══ SUPPLIED RECORDS ══

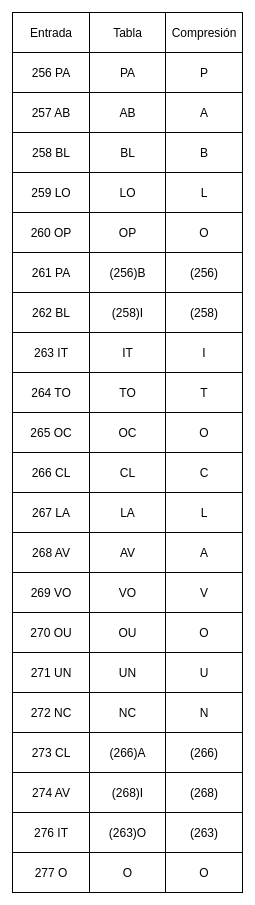
<!DOCTYPE html>
<html lang="es">
<head>
<meta charset="utf-8">
<title>Tabla de compresión</title>
<style>
:root { --paper: #fff; --ink: #000; }
* { box-sizing: border-box; }
html, body { margin: 0; width: 255px; height: 905px; overflow: hidden; background: var(--paper); }
body { padding: 12px; }
.compression-table {
  width: 231px;
  table-layout: fixed;
  border-collapse: separate;
  border-spacing: 1px;
  background: var(--ink);
  color: var(--ink);
  font: 12px/14px "Liberation Sans", Arial, sans-serif;
}
.col-entry, .col-output { width: 76px; }
.col-table { width: 75px; }
th, td {
  height: 39px;
  padding: 0;
  background: var(--paper);
  font-weight: 400;
  text-align: center;
  vertical-align: middle;
  white-space: nowrap;
}
</style>
</head>
<body>
<table class="compression-table">
  <colgroup><col class="col-entry"><col class="col-table"><col class="col-output"></colgroup>
  <thead>
    <tr><th scope="col">Entrada</th><th scope="col">Tabla</th><th scope="col">Compresión</th></tr>
  </thead>
  <tbody>
    <tr><td>256 PA</td><td>PA</td><td>P</td></tr>
    <tr><td>257 AB</td><td>AB</td><td>A</td></tr>
    <tr><td>258 BL</td><td>BL</td><td>B</td></tr>
    <tr><td>259 LO</td><td>LO</td><td>L</td></tr>
    <tr><td>260 OP</td><td>OP</td><td>O</td></tr>
    <tr><td>261 PA</td><td>(256)B</td><td>(256)</td></tr>
    <tr><td>262 BL</td><td>(258)I</td><td>(258)</td></tr>
    <tr><td>263 IT</td><td>IT</td><td>I</td></tr>
    <tr><td>264 TO</td><td>TO</td><td>T</td></tr>
    <tr><td>265 OC</td><td>OC</td><td>O</td></tr>
    <tr><td>266 CL</td><td>CL</td><td>C</td></tr>
    <tr><td>267 LA</td><td>LA</td><td>L</td></tr>
    <tr><td>268 AV</td><td>AV</td><td>A</td></tr>
    <tr><td>269 VO</td><td>VO</td><td>V</td></tr>
    <tr><td>270 OU</td><td>OU</td><td>O</td></tr>
    <tr><td>271 UN</td><td>UN</td><td>U</td></tr>
    <tr><td>272 NC</td><td>NC</td><td>N</td></tr>
    <tr><td>273 CL</td><td>(266)A</td><td>(266)</td></tr>
    <tr><td>274 AV</td><td>(268)I</td><td>(268)</td></tr>
    <tr><td>276 IT</td><td>(263)O</td><td>(263)</td></tr>
    <tr><td>277 O</td><td>O</td><td>O</td></tr>
  </tbody>
</table>
</body>
</html>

═══

▸ **DIRECTIONS FOR THIS TASK**: Which lines of the data contain the word "table"? Copy each one.

▸ **RESULT FOR THIS EXERCISE**:
.compression-table {
  table-layout: fixed;
.col-table { width: 75px; }
<table class="compression-table">
  <colgroup><col class="col-entry"><col class="col-table"><col class="col-output"></colgroup>
</table>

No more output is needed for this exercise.